I personally find that eating around 30g of pure dark chocolate a day stops me from craving other, less healthy treats as it is so satisfying in flavour and gives me a great mood lift (probably induced by the pleasure of eating the chocolate as much as by my brains chemical response!).
As far as recommendations go you will find plenty on this site. Try the chocopaedia reviews and search the forum for a thread called ‘favorite chocolate’.
I’m sure there has been further discussion in greater detail about the health benefits of chocolate on this forum too but I can’t remember where.
I hope that helps,
January 10, 2006
Hi whnyc. I wonder what exactly your criteria are for a chocolate being “good for you health-wise”?
Arguably, chocolate’s greatest health benefit comes from its high levels of antioxidants.
The presence of antioxidants is strongly correlated with deep colour and bitterness: in cocoa, we have the dark purples and browns of anthocyanins, and the lingering bitterness of tannins and catechins. Forastero is king here, which actually means that (in relation to antioxidants) ordinary dark chocolate made from bulk cocoa is better for you than the pale, delicate Criollo varieties such as Chuao and Porcelana.
FYI, the debate about which cocoa beans contain more antioxidants (or flavonoids) has already taken place in the thread titled [url="http://www.seventypercent.com/forum/topic.asp?TOPIC_ID=808&SearchTerms=antioxidants,forastero"]“Doctor wants to put the treat in treatment”[/url].

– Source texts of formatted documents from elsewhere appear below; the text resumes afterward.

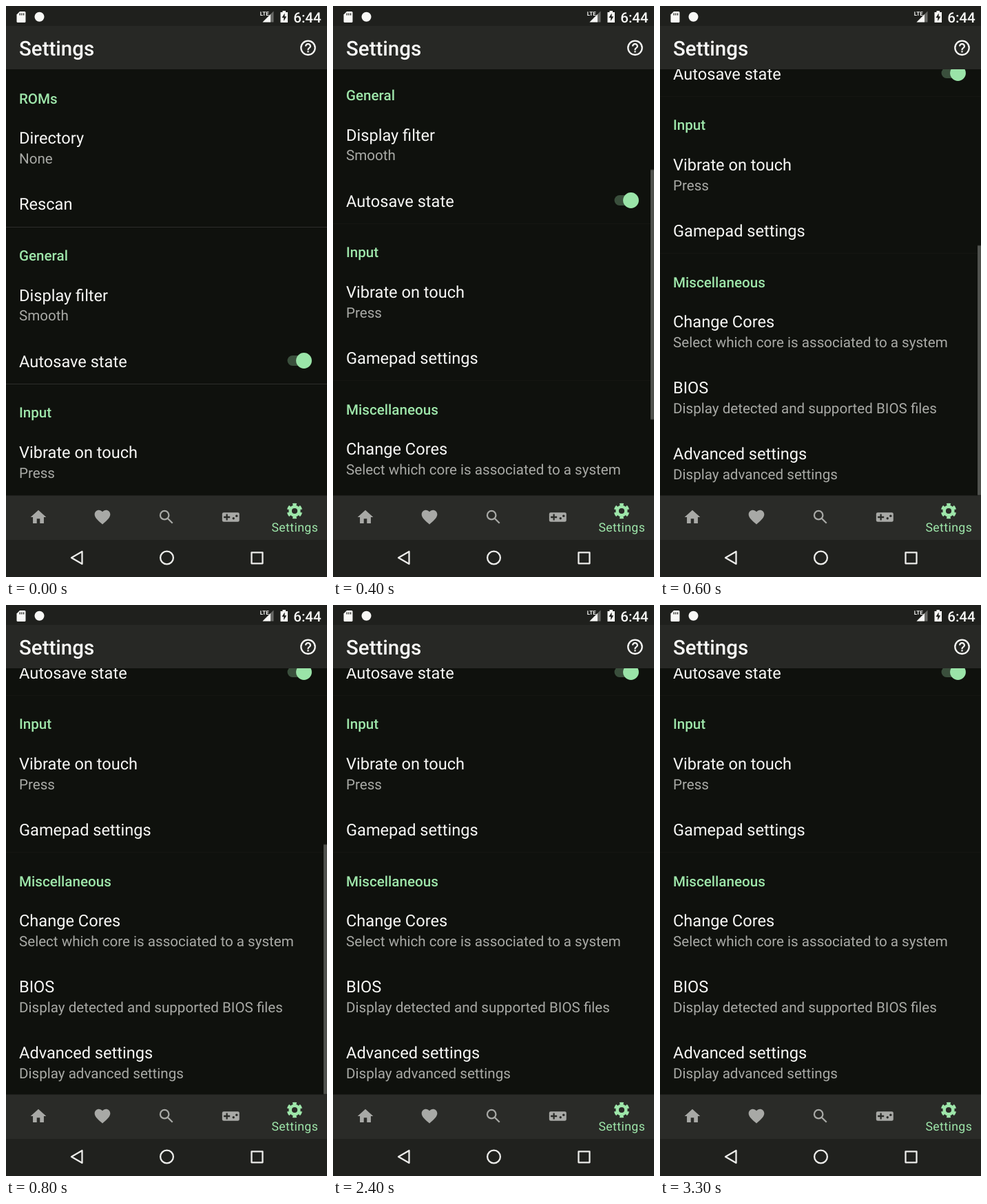
These frames come from a looping animation (466x830 px, 3.5 s). An HTML page:

```html
<!DOCTYPE html>
<html lang="en">
<head>
<meta charset="utf-8">
<title>Settings</title>
<style>
  @property --scroll { syntax: "<number>"; inherits: true; initial-value: 0; }

  html, body { margin: 0; width: 100%; height: 100%; overflow: hidden; background: #0f110d; }
  svg { display: block; }
  text { font-family: Roboto, sans-serif; font-size: 23.6px; fill: #f8f8f6; text-rendering: geometricPrecision; }
  .title { font-size: 29.5px; font-weight: 500; }
  .head { font-size: 20.6px; font-weight: 500; fill: #9ee6aa; }
  .sub { font-size: 20.6px; fill: #a9aaa6; }
  .clock { font-size: 20.6px; font-weight: 500; }
  .lte { font-size: 8px; font-weight: 700; }
  .tab { font-size: 17.7px; letter-spacing: .4px; text-anchor: middle; fill: #9ee6aa; }
  .icons { fill: #a8a9a6; }
  .line { fill: none; stroke: #ececea; stroke-width: 2.3; stroke-linejoin: round; }

  .page { animation: scroll 3.5s step-end infinite; }
  .list { transform: translateY(calc(var(--scroll) * -1px)); }
  .rules { fill: #2d2e2b; animation: dim 3.5s step-end infinite; }
  .bar {
    fill: #50524e;
    transform: translateY(calc(var(--scroll) * .595px));
    animation: bar 3.5s step-end infinite;
  }

  /* one step is 100 ms = 2.857% */
  @keyframes scroll {
    0% { --scroll: 0; }
    2.857% { --scroll: 25; }
    5.714% { --scroll: 110; }
    8.571% { --scroll: 200; }
    11.428% { --scroll: 233; }
    14.285% { --scroll: 305; }
    17.142%, 100% { --scroll: 418; }
  }
  @keyframes dim {
    0% { opacity: 1; }
    2.857%, 100% { opacity: .2; }
  }
  @keyframes bar {
    0% { opacity: 0; }
    2.857% { opacity: 1; }
    25.714% { opacity: .5; }
    28.571%, 100% { opacity: 0; }
  }
</style>
</head>
<body>
<svg width="466" height="830" viewBox="0 0 466 830">
  <defs>
    <clipPath id="view"><rect y="92" width="466" height="619.5"/></clipPath>
  </defs>
  <rect width="466" height="830" fill="#0f110d"/>

  <g class="page" clip-path="url(#view)">
    <g class="list">
      <g class="rules">
        <rect y="321" width="466" height="1"/>
        <rect y="549" width="466" height="1"/>
        <rect y="777" width="466" height="1"/>
      </g>

      <text class="head" x="19" y="141.5">ROMs</text>
      <text x="19" y="200">Directory</text>
      <text class="sub" x="19" y="229">None</text>
      <text x="19" y="296">Rescan</text>

      <text class="head" x="19" y="370">General</text>
      <text x="19" y="428.5">Display filter</text>
      <text class="sub" x="19" y="457.3">Smooth</text>
      <text x="19" y="524.7">Autosave state</text>
      <rect x="408.5" y="508" width="32" height="15" rx="7.5" fill="#3a4f3c"/>
      <circle cx="432.5" cy="515.5" r="11.4" fill="#9ae4a8"/>

      <text class="head" x="19" y="598.3">Input</text>
      <text x="19" y="656.8">Vibrate on touch</text>
      <text class="sub" x="19" y="685.6">Press</text>
      <text x="19" y="753">Gamepad settings</text>

      <text class="head" x="19" y="826.5">Miscellaneous</text>
      <text x="19" y="885">Change Cores</text>
      <text class="sub" x="19" y="914">Select which core is associated to a system</text>
      <text x="19" y="981">BIOS</text>
      <text class="sub" x="19" y="1010">Display detected and supported BIOS files</text>
      <text x="19" y="1077.2">Advanced settings</text>
      <text class="sub" x="19" y="1106">Display advanced settings</text>
    </g>
    <rect class="bar" x="461" y="99.4" width="5" height="363"/>
  </g>

  <!-- status bar -->
  <rect width="466" height="29" fill="#1f201d"/>
  <path d="M20 8H27a1.5 1.5 0 0 1 1.5 1.5V22.5a1.5 1.5 0 0 1-1.5 1.5H17a1.5 1.5 0 0 1-1.5-1.5V12.5z" fill="#f8f8f6"/>
  <path d="M20.2 10.5v3M22.9 10.5v3M25.6 10.5v3" stroke="#1f201d" stroke-width="1.3"/>
  <circle cx="48.5" cy="15.8" r="7" fill="#f8f8f6"/>
  <path d="M388.5 7.5V23.5H372.5z" fill="#686966"/>
  <path d="M384 12V23.5H372.5z" fill="#f8f8f6"/>
  <rect x="368" y="7" width="13" height="8" fill="#1f201d"/>
  <text class="lte" x="368.8" y="14">LTE</text>
  <path d="M401.5 9V7h4.5v2h3v15h-10.5V9z" fill="#f8f8f6"/>
  <path d="M404.6 10.5L400.5 17h2.7v5l4.1-6.7h-2.7z" fill="#1f201d"/>
  <text class="clock" x="417.2" y="23.8">6:44</text>

  <!-- app bar -->
  <rect y="29" width="466" height="63" fill="#272825"/>
  <text class="title" x="19" y="72.3">Settings</text>
  <g transform="translate(438.5 60.8) scale(1.134) translate(-12 -12)" fill="#f8f8f6">
    <circle cx="12" cy="12" r="9" fill="none" stroke="#f8f8f6" stroke-width="2"/>
    <path d="M11 18h2v-2h-2zM12 6c-2.21 0-4 1.79-4 4h2c0-1.1.9-2 2-2s2 .9 2 2c0 2-3 1.75-3 5h2c0-2.25 3-2.5 3-5 0-2.21-1.79-4-4-4z"/>
  </g>

  <!-- tabs -->
  <rect y="711.5" width="466" height="64.5" fill="#2a2b28"/>
  <g class="icons">
    <path transform="translate(47 743) scale(1.134) translate(-12 -12)" d="M10 20v-6h4v6h5v-8h3L12 3 2 12h3v8z"/>
    <path transform="translate(140 743) scale(1.134) translate(-12 -12)" d="M12 21.35l-1.45-1.32C5.4 15.36 2 12.28 2 8.5 2 5.42 4.42 3 7.5 3c1.74 0 3.41.81 4.5 2.09C13.09 3.81 14.76 3 16.5 3 19.58 3 22 5.42 22 8.5c0 3.78-3.4 6.86-8.55 11.54z"/>
    <g transform="translate(233 743) scale(1.134) translate(-12 -12)" fill="none" stroke="#a8a9a6" stroke-width="2">
      <circle cx="9.5" cy="9.5" r="5.5"/>
      <path d="M13.7 13.7l6 6"/>
    </g>
    <g transform="translate(326.3 743) scale(1.134) translate(-12 -12)">
      <rect x="1" y="6" width="22" height="12" rx="2"/>
      <g fill="#2a2b28">
        <path d="M6 8h2v3h3v2H8v3H6v-3H3v-2h3z"/>
        <circle cx="15.5" cy="13.5" r="1.5"/>
        <circle cx="19.5" cy="10.5" r="1.5"/>
      </g>
    </g>
  </g>
  <g transform="translate(419 734) scale(1.134)" fill="none" stroke="#9ee6aa">
    <circle r="5.6" stroke-width="4"/>
    <circle r="8.4" stroke-width="3.2" pathLength="12" stroke-dasharray="1.1 .9" stroke-dashoffset="-.45"/>
  </g>
  <text class="tab" x="419.3" y="763.8">Settings</text>

  <!-- system buttons -->
  <rect y="776" width="466" height="54" fill="#20211e"/>
  <g class="line">
    <path d="M95 802L110.5 793V811z"/>
    <circle cx="233.5" cy="802" r="9.4"/>
    <rect x="356.5" y="794.3" width="16" height="16"/>
  </g>
</svg>
</body>
</html>
```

Of course, if experiencing exotic pleasures is important to your health (and I’m not being sarcastic here – I’m sure a little bit of pure pleasure is great for your health), then by all means pursue the rarest delicacies of the chocolate world, such as Chuao and Porcelana.
In the book “Foods That Fight Cancer” by Richard Béliveau and Denis Gingras, the authors specifically recommend eating 40g of 70% cocoa solids chocolate every day. The only proviso is that, to be worthwhile, the chocolate must not contain milk solids, because milk solids bind up the beneficial antioxidants, making them unavailable to your body.
Hence, there’s no real physical benefit to be had from eating milk chocolate. For this reason, beware of the cheaper dark chocolate manufacturers who sneak milk fat or milk solids into their bars!
I wonder if you consider pesticides in food to be bad for you health-wise? If so, you might want to have a think about choosing organic chocolate.
Very dark chocolate used to give me terrible headaches — until I started making my own chocolate, from organically grown beans, and my headaches disappeared, even though I now eat a fairly substantial amount of the darkest chocolate imaginable (100% cocoa solids).
To the best of my knowledge, the link between pesticide residues in food and headaches is still only anecdotal — but the amount of anecdotal evidence is growing, especially in relation to wine.
Many people will try to tell you that pesticides aren’t used in the cocoa industry. Those people are, at best, ill-informed. To name but one example, Ghana (a major cocoa producer) still has government sponsored cocoa spraying programs — and, worse yet, they still use lindane, which is so dangerous that it’s banned for agricultural use in the USA and Europe.
Personally, I’d think twice before eating any cocoa that was grown in Ghana, because of the pesticide issue. Many blended chocolates contain cocoa from Ghana.
Finally, does your conscience affect your health? If so, then perhaps eating a certified Fair Trade, or otherwise fairly traded chocolate, might be good for your soul.
November 12, 2006